◆ GOAL OF THE EXERCISE:
Find the string "background" in the records. Copy each line that has it.

GIVEN DATA Start Marker

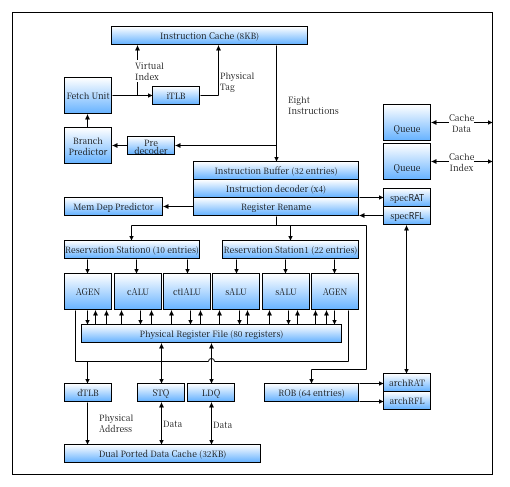
<!DOCTYPE html>
<html lang="en">
<head>
<meta charset="utf-8">
<title>Processor core block diagram</title>
<style>
:root {
  --ink: #000;
  --text: #111;
  --paper: #fff;
  --block-top: #fff;
  --block-bottom: #6ab4ff;
}
* { box-sizing: border-box; }
html, body { margin: 0; overflow: hidden; background: var(--paper); }
.diagram {
  position: relative;
  width: 510px;
  height: 487px;
  overflow: hidden;
  background: var(--paper);
  color: var(--text);
  font: 8.5px/11px "Noto Serif CJK JP", "Noto Serif", serif;
}
.chip-edge {
  position: absolute;
  left: 12px; top: 12px;
  width: 481px; height: 463px;
  border: 1px solid var(--ink);
}
.wires { position: absolute; left: 0; top: 0; }
.block {
  position: absolute;
  left: var(--x); top: var(--y);
  width: var(--w, 48px); height: 19px;
  display: flex;
  align-items: center;
  justify-content: center;
  border: 1px solid var(--ink);
  background: linear-gradient(var(--block-top), var(--block-bottom));
  text-align: center;
  white-space: nowrap;
}
.tall { height: 37px; }
.queue { align-items: flex-end; padding-bottom: 6px; }
.two-line { line-height: 8px; }
.sans { font-family: "Open Sans", sans-serif; font-size: 9px; line-height: 0; }
.label {
  position: absolute;
  left: var(--x); top: var(--y);
  white-space: nowrap;
}
.masked { background: var(--paper); }
.centered { width: 25px; text-align: center; }
</style>
</head>
<body>
<main class="diagram">
  <div class="chip-edge"></div>

  <svg class="wires" width="510" height="487" viewBox="0 0 510 487" aria-hidden="true">
    <defs>
      <marker id="arrow" viewBox="0 0 5 5" refX="5" refY="2.5" markerWidth="5" markerHeight="5" markerUnits="userSpaceOnUse" orient="auto-start-reverse">
        <polygon points="0,0 5,2.5 0,5"/>
      </marker>
    </defs>
    <g transform="translate(.5 .5)" fill="none" stroke="#000">
      <g id="plain-wires">
        <path d="M276 216V225M131 225H366"/>
        <path d="M75 310V361H208A3 3 0 0 1 214 361H348V310"/>
      </g>
      <g id="fetch-wires">
        <path d="M112 95H152" marker-end="url(#arrow)"/>
        <path d="M137 95V45" marker-end="url(#arrow)"/>
        <path d="M200 95H218V45" marker-end="url(#arrow)"/>
        <path d="M276 45V161" marker-end="url(#arrow)"/>
        <path d="M276 145H175" marker-end="url(#arrow)"/>
        <path d="M127 145H112" marker-end="url(#arrow)"/>
        <path d="M87 127V114" marker-end="url(#arrow)"/>
      </g>
      <g id="rename-wires">
        <path d="M193 206H163" marker-end="url(#arrow)"/>
        <path d="M359 197H383" marker-end="url(#arrow)"/>
        <path d="M383 215H359" marker-end="url(#arrow)"/>
        <path d="M131 225V240" marker-end="url(#arrow)"/>
        <path d="M290 225V240" marker-end="url(#arrow)"/>
        <path d="M366 225V369H311V383" marker-end="url(#arrow)"/>
      </g>
      <g id="issue-wires">
        <path d="M87 259V273" marker-end="url(#arrow)"/>
        <path d="M136 259V273" marker-end="url(#arrow)"/>
        <path d="M187 259V273" marker-end="url(#arrow)"/>
        <path d="M236 259V273" marker-end="url(#arrow)"/>
        <path d="M285 259V273" marker-end="url(#arrow)"/>
        <path d="M334 259V273" marker-end="url(#arrow)"/>
      </g>
      <g id="result-wires">
        <path d="M87 310V324" marker-end="url(#arrow)"/>
        <path d="M140 310V324" marker-end="url(#arrow)"/>
        <path d="M190 310V324" marker-end="url(#arrow)"/>
        <path d="M239 310V324" marker-end="url(#arrow)"/>
        <path d="M288 310V324" marker-end="url(#arrow)"/>
        <path d="M334 310V324" marker-end="url(#arrow)"/>
      </g>
      <g id="operand-wires">
        <path d="M95 324V310" marker-end="url(#arrow)"/>
        <path d="M106 324V310" marker-end="url(#arrow)"/>
        <path d="M121 324V310" marker-end="url(#arrow)"/>
        <path d="M151 324V310" marker-end="url(#arrow)"/>
        <path d="M171 324V310" marker-end="url(#arrow)"/>
        <path d="M200 324V310" marker-end="url(#arrow)"/>
        <path d="M219 324V310" marker-end="url(#arrow)"/>
        <path d="M247 324V310" marker-end="url(#arrow)"/>
        <path d="M269 324V310" marker-end="url(#arrow)"/>
        <path d="M297 324V310" marker-end="url(#arrow)"/>
        <path d="M315 324V310" marker-end="url(#arrow)"/>
        <path d="M326 324V310" marker-end="url(#arrow)"/>
      </g>
      <g id="memory-wires">
        <path d="M87 361V383" marker-end="url(#arrow)"/>
        <path d="M87 402V444" marker-end="url(#arrow)"/>
        <path d="M359 383H383" marker-end="url(#arrow)"/>
        <path d="M359 401H383" marker-end="url(#arrow)"/>
      </g>
      <g id="two-way-wires">
        <path d="M161 343V383" marker-start="url(#arrow)" marker-end="url(#arrow)"/>
        <path d="M211 343V383" marker-start="url(#arrow)" marker-end="url(#arrow)"/>
        <path d="M161 402V444" marker-start="url(#arrow)" marker-end="url(#arrow)"/>
        <path d="M211 402V444" marker-start="url(#arrow)" marker-end="url(#arrow)"/>
        <path d="M406 225V373" marker-start="url(#arrow)" marker-end="url(#arrow)"/>
        <path d="M431 122H492" marker-start="url(#arrow)" marker-end="url(#arrow)"/>
        <path d="M431 161H492" marker-start="url(#arrow)" marker-end="url(#arrow)"/>
      </g>
    </g>
  </svg>

  <!-- Front end -->
  <div class="block" style="--x:111px;--y:26px;--w:197px">Instruction Cache (8KB)</div>
  <div class="block tall" style="--x:64px;--y:77px">Fetch Unit</div>
  <div class="block" style="--x:152px;--y:86px">iTLB</div>
  <div class="block tall" style="--x:64px;--y:127px"><div>Branch<br>Predict<span class="sans">or</span></div></div>
  <div class="block two-line" style="--x:127px;--y:136px"><div>Pre<br>decoder</div></div>

  <!-- Decode and rename -->
  <div class="block" style="--x:193px;--y:161px;--w:166px">Instruction Buffer (32 entries)</div>
  <div class="block" style="--x:193px;--y:179px;--w:166px">Instruction decoder (x4)</div>
  <div class="block" style="--x:193px;--y:197px;--w:166px">Register Rename</div>
  <div class="block" style="--x:64px;--y:197px;--w:99px">Mem Dep Predictor</div>

  <!-- Queues and speculative tables -->
  <div class="block tall queue" style="--x:383px;--y:104px">Queue</div>
  <div class="block tall queue" style="--x:383px;--y:143px">Queue</div>
  <div class="block" style="--x:383px;--y:188px"><div>spec<span class="sans">RAT</span></div></div>
  <div class="block" style="--x:383px;--y:206px"><div>spec<span class="sans">RFL</span></div></div>

  <!-- Issue and execution -->
  <div class="block" style="--x:64px;--y:240px;--w:136px">Reservation Station0 (10 entries)</div>
  <div class="block" style="--x:222px;--y:240px;--w:137px">Reservation Station1 (22 entries)</div>
  <div class="block tall" style="--x:64px;--y:273px">AGEN</div>
  <div class="block tall" style="--x:114px;--y:273px">cALU</div>
  <div class="block tall" style="--x:163px;--y:273px">ctlALU</div>
  <div class="block tall" style="--x:212px;--y:273px">sALU</div>
  <div class="block tall" style="--x:262px;--y:273px">sALU</div>
  <div class="block tall" style="--x:311px;--y:273px">AGEN</div>
  <div class="block" style="--x:81px;--y:324px;--w:261px">Physical Register File (80 registers)</div>

  <!-- Memory and retirement -->
  <div class="block" style="--x:64px;--y:383px">dTLB</div>
  <div class="block" style="--x:137px;--y:383px">STQ</div>
  <div class="block" style="--x:187px;--y:383px">LDQ</div>
  <div class="block" style="--x:264px;--y:383px;--w:95px">ROB (64 entries)</div>
  <div class="block" style="--x:383px;--y:373px">archRAT</div>
  <div class="block" style="--x:383px;--y:391px">archRFL</div>
  <div class="block" style="--x:64px;--y:444px;--w:197px">Dual Ported Data Cache (32KB)</div>

  <!-- Wire labels -->
  <div class="label masked" style="--x:135px;--y:60px">Virtual<br>Index</div>
  <div class="label" style="--x:220px;--y:70px">Physical<br>Tag</div>
  <div class="label" style="--x:288px;--y:94px">Eight<br>Instructions</div>
  <div class="label masked centered" style="--x:449px;--y:112px">Cache<br>Data</div>
  <div class="label masked centered" style="--x:449px;--y:151px">Cache<br>Index</div>
  <div class="label" style="--x:99px;--y:412px">Physical<br>Address</div>
  <div class="label" style="--x:163px;--y:418px">Data</div>
  <div class="label" style="--x:213px;--y:419px">Data</div>
</main>
</body>
</html>
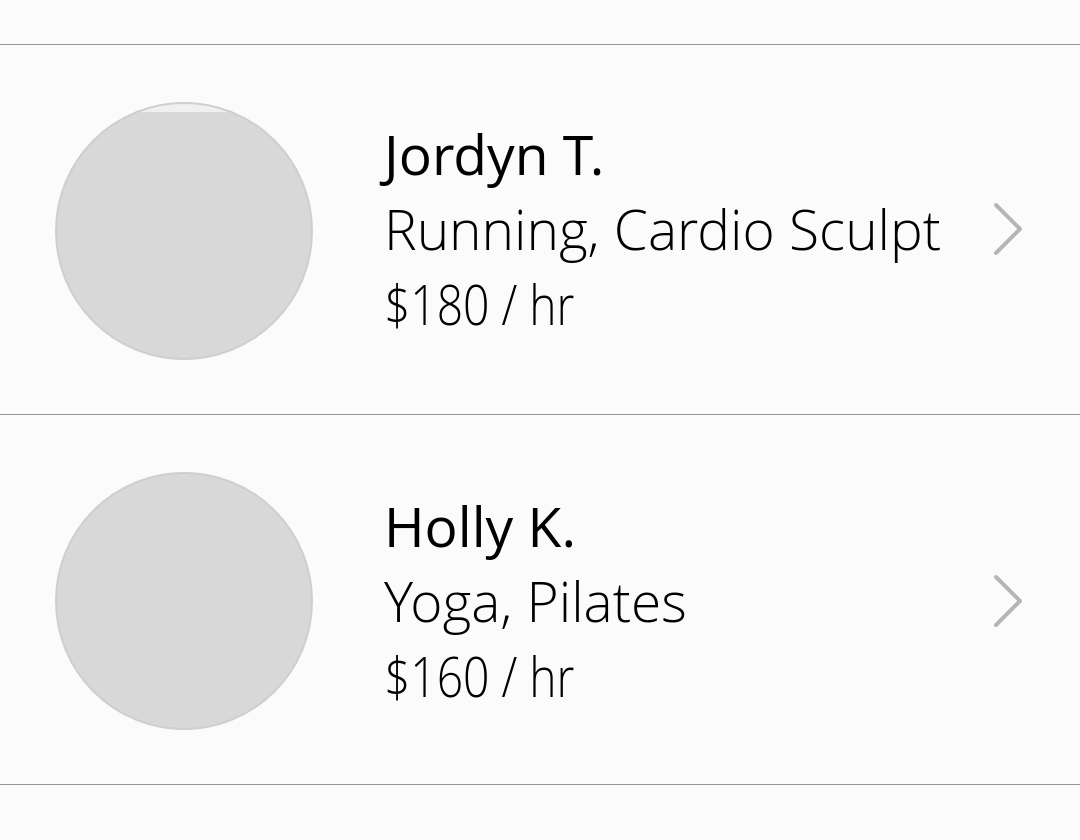
<!DOCTYPE html>
<html lang="en">
<head>
<meta charset="utf-8">
<title>Trainer list</title>
<style>
:root {
  --page: #fbfbfb;
  --rule: #979797;
  --avatar: #d8d8d8;
  --avatar-edge: #cfcfcf;
  --avatar-top: #f0f0f0;
  --chevron: #b5b5b5;
  --ink: #000;
}
* { box-sizing: border-box; margin: 0; padding: 0; }
body {
  width: 1080px;
  height: 840px;
  overflow: hidden;
  background: var(--page);
  color: var(--ink);
  font: 300 55px/75px "Open Sans", "Noto Sans", sans-serif;
}
.trainers {
  list-style: none;
  padding-top: 44px;
}
.trainer {
  --shift: 0px;
  height: 370px;
  border-top: 1px solid var(--rule);
}
.trainer:last-child {
  --shift: 2px;
  height: 371px;
  border-bottom: 1px solid var(--rule);
}
.trainer-link {
  display: grid;
  grid-template-columns: 258px 1fr 30px;
  column-gap: 71px;
  align-items: start;
  padding: 57px 57px 0 55px;
  color: inherit;
  text-decoration: none;
}
.avatar {
  width: 258px;
  height: 258px;
  border: 2px solid var(--avatar-edge);
  border-radius: 50%;
  background: var(--avatar);
}
.avatar-inset {
  background: linear-gradient(var(--avatar-top) 8px, var(--avatar) 8px);
}
.details {
  padding-top: calc(14px + var(--shift));
  white-space: nowrap;
  min-width: 0;
}
.name { font-size: 55px; font-weight: 400; }
.price {
  transform: scaleX(0.84);
  transform-origin: left;
}
.chevron {
  display: block;
  width: 30px;
  height: 54px;
  margin-top: calc(99px + var(--shift));
  fill: none;
  stroke: var(--chevron);
  stroke-width: 4;
  stroke-linecap: round;
  stroke-linejoin: round;
}
</style>
</head>
<body>
<ul class="trainers">
  <li class="trainer">
    <a class="trainer-link" href="#">
      <div class="avatar avatar-inset" role="img" aria-label="Trainer portrait placeholder"></div>
      <div class="details">
        <h2 class="name">Jordyn T.</h2>
        <p class="classes">Running, Cardio Sculpt</p>
        <p class="price">$180 / hr</p>
      </div>
      <svg class="chevron" viewBox="0 0 30 54" aria-hidden="true"><polyline points="3,4 27,28 3,52"/></svg>
    </a>
  </li>
  <li class="trainer">
    <a class="trainer-link" href="#">
      <div class="avatar" role="img" aria-label="Trainer portrait placeholder"></div>
      <div class="details">
        <h2 class="name">Holly K.</h2>
        <p class="classes">Yoga, Pilates</p>
        <p class="price">$160 / hr</p>
      </div>
      <svg class="chevron" viewBox="0 0 30 54" aria-hidden="true"><polyline points="3,4 27,28 3,52"/></svg>
    </a>
  </li>
</ul>
</body>
</html>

GIVEN DATA End Marker

◆ REPLY:
html, body { margin: 0; overflow: hidden; background: var(--paper); }
  background: var(--paper);
  background: linear-gradient(var(--block-top), var(--block-bottom));
.masked { background: var(--paper); }
  background: var(--page);
  background: var(--avatar);
  background: linear-gradient(var(--avatar-top) 8px, var(--avatar) 8px);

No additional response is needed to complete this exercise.